It is in this context that the words porneia and aselgeia appear in the list of the “works of the flesh” already cited above. Like I said, this is not rocket science.
When I go to the dictionary and look up the word “fornication” in the Merriam-Webster Dictionary, it defines the word as “consensual sexual intercourse between two persons not married to each other – compare adultery.” No one would ever think to contest the meaning of this word because that definition is found in a dictionary, the final authority on what a word means in the English language.
When I go to Thayer’s Greek Lexicon, the equivalent definitive and authoritative work on the topic of NT Greek, the definitions I published in my previous reply to your comments appear. I quoted them verbatim, copying-and-pasting them from an electronic version of the book. The definition for porneia has no notations indicating contextual variations to the meaning of the word.
You’ve cited other people/texts and your theological training concerning other aspects of this issue (as exemplified in your list of blog posts in your original comments and your most-recent comment) because that’s where you’ve had your “successes” in justifying your lifestyle — that is your comfort zone. Some people you’ve actually been able to convince, which has to be gratifying. Others have been frustrated at their inability to contest your interpretations of Scripture and history, so they sputter, “But it’s just WRONG!” And you get an immense satisfaction at reducing them to an irrational position, thus reinforcing the “rightness” of your cause and your stereotypes about those who don’t approve of homosexuality.
You desperately keep trying to drag the discussion back to those topics so that you can operate from a perceived position of strength — that’s where you’re used to fighting this battle and where you feel you are winning. So you are frustrated because I refuse to debate you on your turf and your terms.
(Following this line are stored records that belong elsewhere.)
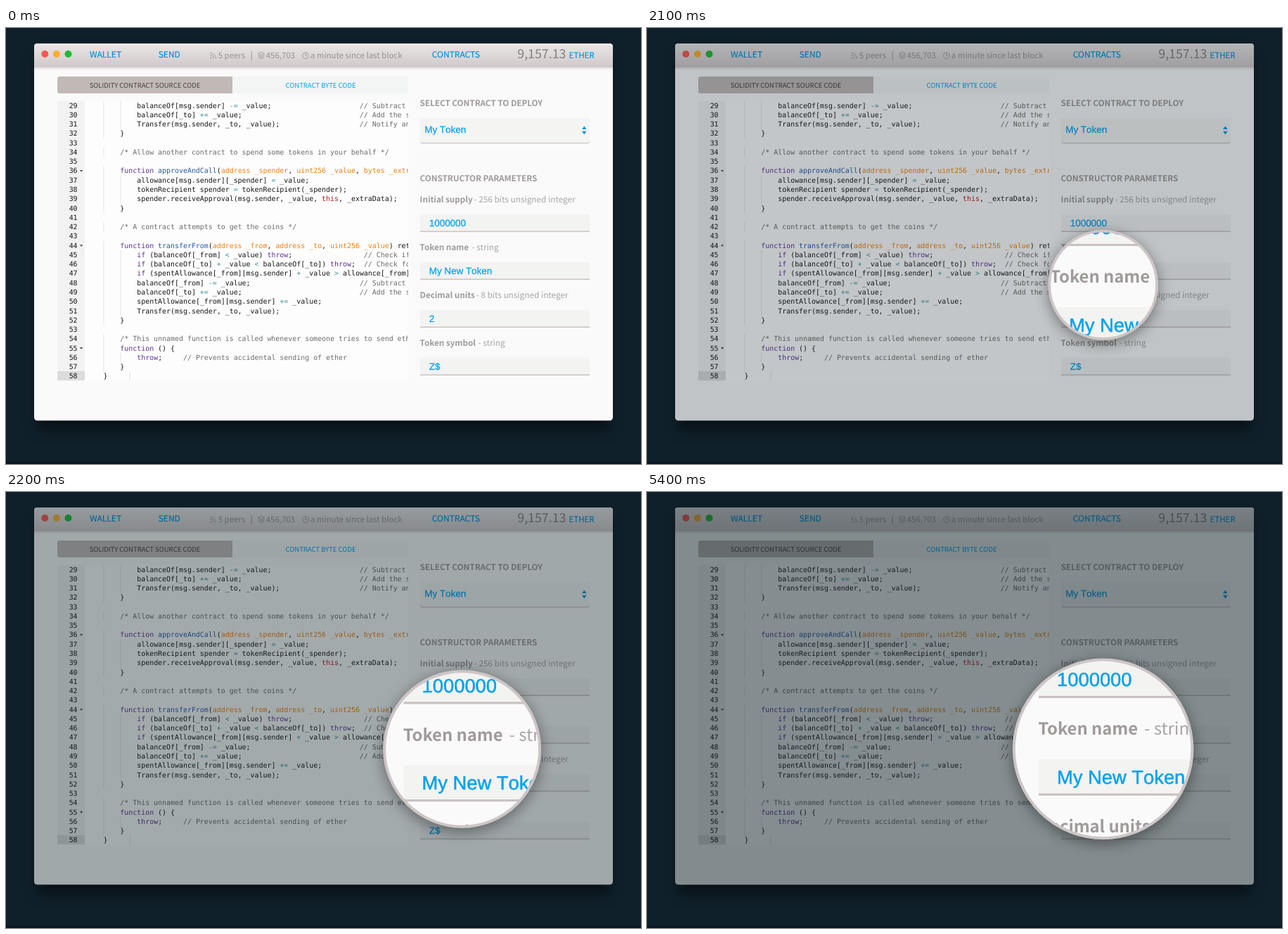
An HTML page that plays this animation: 903 by 620 pixels, repeating every 7.4 s.

```html
<!DOCTYPE html>
<html lang="en">
<head>
<meta charset="utf-8">
<title>Contract deployment</title>
<style>
  html, body { margin: 0; width: 100%; height: 100%; overflow: hidden; background: #10202a; }
  svg { display: block; width: 903px; height: 620px; }
  text { white-space: pre; text-rendering: geometricPrecision; }
  .ui { font-family: "Noto Sans CJK JP", "Noto Sans CJK SC", "Noto Sans CJK", "Open Sans", sans-serif; }
  .value { font: 13.4px "Liberation Sans", Arial, sans-serif; font-kerning: none; fill: #00a0f0; stroke: #00a0f0; stroke-width: .25; }
  .code { font: 9.93px "DejaVu Sans Mono", monospace; fill: #161616; }
  .menu { font-size: 12px; font-weight: 500; fill: #0092dc; stroke: #0092dc; stroke-width: .15; }
  .status { font-size: 11.45px; font-weight: 300; fill: #989293; }
  .tab { font-size: 9.5px; text-anchor: middle; }
  .heading { font-size: 11.7px; font-weight: 600; fill: #a09a9a; }
  .label { font-size: 11.65px; font-weight: 600; fill: #a09a9a; }
  .hint { font-size: 11.8px; font-weight: 300; fill: #aaa5a5; }
  .keyword { fill: #5f3395; }
  .name { fill: #2858a8; }
  .param { fill: #f08010; }
  .comment { fill: #6b6c69; }
  .self { fill: #b81818; }
  .operator { fill: #38909a; }
</style>
</head>
<body>
<svg viewBox="0 0 903 620">
  <defs>
    <linearGradient id="barFill" x2="0" y2="1">
      <stop offset="0" stop-color="#ebe7e7"/>
      <stop offset="1" stop-color="#d0c8c9"/>
    </linearGradient>
    <linearGradient id="barShade" x2="0" y2="1">
      <stop offset="0" stop-color="#d0c8c9" stop-opacity=".55"/>
      <stop offset="1" stop-color="#d0c8c9" stop-opacity="0"/>
    </linearGradient>
    <filter id="blur" x="-50%" y="-50%" width="200%" height="200%">
      <feGaussianBlur stdDeviation="10"/>
    </filter>
    <clipPath id="windowClip"><rect x="40" y="22" width="823" height="536.3" rx="4.5"/></clipPath>
    <clipPath id="codeClip"><rect x="73" y="104" width="499" height="397.5"/></clipPath>
    <clipPath id="lensClip"><circle id="lensHole"/></clipPath>

    <g id="app">
      <g clip-path="url(#windowClip)">
        <rect x="39" y="21" width="825" height="538" fill="#fafafa"/>
        <rect x="39" y="21" width="825" height="35" fill="url(#barFill)"/>
        <rect x="39" y="56" width="825" height="4" fill="url(#barShade)"/>
      </g>
      <circle cx="55.3" cy="37" r="5" fill="#f9564f"/>
      <circle cx="71.9" cy="37" r="5" fill="#fbaf2d"/>
      <circle cx="88.5" cy="37" r="5" fill="#22b935"/>

      <g class="ui">
        <g class="menu">
          <text x="119" y="42.3">WALLET</text>
          <text x="216.7" y="42.3">SEND</text>
          <text x="605.8" y="42.3">CONTRACTS</text>
          <text x="800.5" y="43.3" font-size="11.5">ETHER</text>
        </g>
        <g class="status">
          <text x="301.7" y="43">5 peers</text>
          <text x="369.7" y="43">456,703</text>
          <text x="432.8" y="43">a minute since last block</text>
          <text x="727.3" y="43.2" style="font-size:17.8px;fill:#858080">9,157.13</text>
        </g>
        <g fill="none" stroke="#989293" stroke-width=".9">
          <path d="M290.5 35.5a8 8 0 0 1 8 8M290.5 38.5a5 5 0 0 1 5 5"/>
          <circle cx="291.5" cy="42.5" r=".8"/>
          <path d="M349.2 33v13"/>
          <path d="M363 34.2l4.5 2.4-4.5 2.4-4.5-2.4zM358.5 39l4.5 2.4 4.5-2.4M358.5 41.4l4.5 2.4 4.5-2.4"/>
          <circle cx="426" cy="39.2" r="4.3"/>
          <path d="M426 36.3v3.2h2"/>
        </g>

        <path d="M322 69H76a3 3 0 0 0-3 3v18a3 3 0 0 0 3 3h246z" fill="#c1b9b8"/>
        <path d="M322 69h247a3 3 0 0 1 3 3v18a3 3 0 0 1-3 3H322z" fill="#f4f5f5"/>
        <text class="tab" x="197.5" y="84.5" fill="#484242">SOLIDITY CONTRACT SOURCE CODE</text>
        <text class="tab" x="447.5" y="84.5" fill="#00a0f0">CONTRACT BYTE CODE</text>

        <text class="heading" x="588.5" y="110.8">SELECT CONTRACT TO DEPLOY</text>
        <text class="heading" x="588.5" y="217.8">CONSTRUCTOR PARAMETERS</text>
      </g>

      <rect x="589" y="128" width="241" height="36.3" rx="3" fill="#cbc3c3"/>
      <rect x="589" y="128" width="241" height="34.9" rx="3" fill="#f4f4f3"/>
      <text class="value" x="595.3" y="149.4">My Token</text>
      <path d="M819 144l3.3-4.6 3.3 4.6zM819 146.8l3.3 4.6 3.3-4.6z" fill="#1b93d8"/>
      <g id="fields"></g>

      <g clip-path="url(#codeClip)">
        <rect x="73" y="104" width="499" height="397.5" fill="#fdfdfd"/>
        <rect x="73" y="104" width="39" height="397.5" fill="#f2f2f2"/>
        <rect x="73" y="488" width="39" height="13.5" fill="#dcdcdc"/>
        <path d="M176 488v13.5" stroke="#dedede"/>
        <g class="code" id="code"></g>
      </g>
    </g>
  </defs>

  <rect width="903" height="620" fill="#10202a"/>
  <rect y="617" width="903" height="3" fill="#0b1623"/>
  <rect x="44" y="34" width="815" height="537" rx="6" fill="#000" opacity=".5" filter="url(#blur)"/>
  <use href="#app"/>
  <rect id="dim" x="40" y="22" width="823" height="536.3" rx="4.5" fill="#102329"/>
  <g id="lens">
    <circle id="lensShadow" fill="#000" opacity=".4" filter="url(#blur)"/>
    <g clip-path="url(#lensClip)"><use id="zoomed" href="#app"/></g>
    <circle id="lensRing" fill="none" stroke="#cdc5c6"/>
  </g>
</svg>

<script>
const byId = id => document.getElementById(id);
const escapeText = s => s.replace(/&/g, "&amp;").replace(/</g, "&lt;").replace(/>/g, "&gt;");
const span = (type, s) => `<tspan class="${type}">${escapeText(s)}</tspan>`;

const fields = [
  ["Initial supply", 665.5, "256 bits unsigned integer", "1000000"],
  ["Token name", 662.5, "string", "My New Token"],
  ["Decimal units", 668.5, "8 bits unsigned integer", "2"],
  ["Token symbol", 671.5, "string", "Z$"],
];
byId("fields").innerHTML = fields.map(([label, hintX, hint, value], i) => `
  <g transform="translate(589 ${247.6 + 68 * i})">
    <text class="ui label" x="-.4">${label}</text>
    <text class="ui hint" x="${hintX - 589}">- ${hint}</text>
    <rect y="17.2" width="241" height="25" fill="#f3f3f2"/>
    <rect y="41" width="241" height="1.5" fill="#c9c1c1"/>
    <text class="value" x="12.8" y="34.3">${value}</text>
  </g>`).join("");

const source = `
            balanceOf[msg.sender] -= _value;                     // Subtract from the sender
            balanceOf[_to] += _value;                            // Add the same to the recipient
            Transfer(msg.sender, _to, _value);                   // Notify anyone listening
        }

        /* Allow another contract to spend some tokens in your behalf */

        function approveAndCall(address _spender, uint256 _value, bytes _extraData) {
            allowance[msg.sender][_spender] = _value;
            tokenRecipient spender = tokenRecipient(_spender);
            spender.receiveApproval(msg.sender, _value, this, _extraData);
        }

        /* A contract attempts to get the coins */

        function transferFrom(address _from, address _to, uint256 _value) returns (bool success) {
            if (balanceOf[_from] < _value) throw;                 // Check if the sender has enough
            if (balanceOf[_to] + _value < balanceOf[_to]) throw;  // Check for overflows
            if (spentAllowance[_from][msg.sender] + _value > allowance[_from][msg.sender]) throw;
            balanceOf[_from] -= _value;                          // Subtract from the sender
            balanceOf[_to] += _value;                            // Add the same to the recipient
            spentAllowance[_from][msg.sender] += _value;
            Transfer(msg.sender, _to, _value);
        }

        /* This unnamed function is called whenever someone tries to send ether */
        function () {
            throw;     // Prevents accidental sending of ether
        }
    }`.slice(1).split("\n");

const FIRST_LINE = 29, LINE_HEIGHT = 13.27, CODE_X = 114.5, CHAR_WIDTH = 5.98;

function highlight(line) {
  const signature = line.match(/^(function) (\w+)\((.*?)\)(.*)$/);
  if (signature) {
    const [, keyword, name, params, rest] = signature;
    const list = params.split(", ").map(p => span("param", p)).join(", ");
    return `${span("keyword", keyword)} ${span("name", name)}(${list})${highlight(rest)}`;
  }
  const token = /(\/\/.*|\/\*.*)|\b(function|if|throw)\b|\b(this)\b|([-+]?=|[<>+])|[^]/g;
  return line.replace(token, (s, comment, keyword, self, operator) =>
    comment ? span("comment", s) : keyword ? span("keyword", s) :
    self ? span("self", s) : operator ? span("operator", s) : escapeText(s));
}

byId("code").innerHTML = source.map((line, i) => {
  const y = 113.6 + LINE_HEIGHT * i;
  const body = line.trimStart();
  const indent = line.length - body.length;
  let guides = "";
  for (let col = 4; col < indent; col += 4) {
    guides += `<path d="M${CODE_X + col * CHAR_WIDTH + .5} ${y - 10}v13.3" stroke="#e2e2e2"/>`;
  }
  const fold = /^function/.test(body) ? `<path d="M104.8 ${y - 4.5}h4.6l-2.3 2.8z" fill="#555"/>` : "";
  return `${guides}${fold}<text x="101.6" y="${y}" text-anchor="end">${FIRST_LINE + i}</text>
    <text x="${CODE_X + indent * CHAR_WIDTH}" y="${y}">${highlight(body)}</text>`;
}).join("");

const LOOP = 7400, ZOOM_START = 2000, STEP = 100, ZOOM = 2.04;
// drift is how far the magnified view still lies from its resting place
const poses = [
  { radius: 26, drift: 34.5, dim: .055, opacity: .9 },
  { radius: 78.5, drift: 17, dim: .25, opacity: 1 },
  { radius: 112.5, drift: 8.5, dim: .38, opacity: 1 },
  { radius: 153.3, drift: 0, dim: .46, opacity: 1 },
  { radius: 128.8, drift: 0, dim: .51, opacity: 1 },
];

function setCircle(id, cx, cy, r) {
  const circle = byId(id);
  circle.setAttribute("cx", cx);
  circle.setAttribute("cy", cy);
  circle.setAttribute("r", r);
}

function render(time) {
  const step = Math.floor((time % LOOP - ZOOM_START) / STEP);
  const pose = poses[Math.min(step, poses.length - 1)];
  byId("lens").style.display = pose ? "" : "none";
  byId("dim").setAttribute("opacity", pose ? pose.dim : 0);
  if (!pose) return;

  const { radius, drift, opacity } = pose;
  const x = 648.6, y = 365.4;
  const ring = Math.min(4, radius / 20);
  setCircle("lensHole", x, y, radius - ring / 2);
  setCircle("lensRing", x, y, radius - ring / 2);
  setCircle("lensShadow", x, y + 5, radius);
  byId("lensRing").setAttribute("stroke-width", ring);
  byId("lens").setAttribute("opacity", opacity);
  byId("zoomed").setAttribute("transform",
    `translate(${557 + drift} ${405 + drift}) scale(${ZOOM}) translate(-589 -345)`);
}

const start = performance.now();
function tick() {
  render(performance.now() - start);
  requestAnimationFrame(tick);
}
tick();
</script>
</body>
</html>
```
This reminds me of a fencing bout I was in years ago. I, an unrated épée fencer, was faced with a C-rated opponent 3 levels better than me. He was notorious for waiting until his opponent would attack, then making a riposte with deadly accuracy. I determined that I was not going to fence him on his terms, that I would make him attack me instead. So when the director called, “En guard!” I put my guard up and was ready to fence. When the director commanded, “Fence!” I just stood there with my guard up, not moving. My opponent stopped the bout and demanded that the director make me attack him. The director responded that he could not, that there were no rules anywhere saying I had to attack him. It so disconcerted my opponent that I ended up winning the bout.
You cannot directly address my position concerning porneia because: 1) you have no way of refuting it, and; 2) to admit I was correct would call EVERYthing in your life — your sexuality, your activism, your carefully constructed theological justifications supporting your cherished hope that God approves of your homosexuality, and everything else you hold dear – into question. If you’re wrong, then your whole life goes into meltdown and you think you would be left with nothing.
Were I in your shoes right now, in all honesty I’d be terrified. Not to mention more than a little angry at this no-name upstart blogger from some Bible school I’ve never heard of who comes out of nowhere and is successfully threatening everything I hold dear.
Please do not think I take any pleasure from this — my heart is filled with compassion for you and your situation, rather than gloating. I have no moral high ground from which to judge you or anyone else, for that matter. The only reason I am what I am and have accomplished what I have accomplished is by the precious blood of Jesus and the finished work of the cross, period.
One thing I do know with an absolute certainty is this:
God unconditionally loves you and is standing ready to help you reconstruct your life according to His narrative, not yours.
While neither of us can remotely imagine what His narrative for you may look like right now, I’m equally convinced that, whatever that may be, it will be so awesomely wonderful that you’ll stand amazed at the mighty works of God through His limitless grace, mercy, and compassion, giving Him ALL the glory.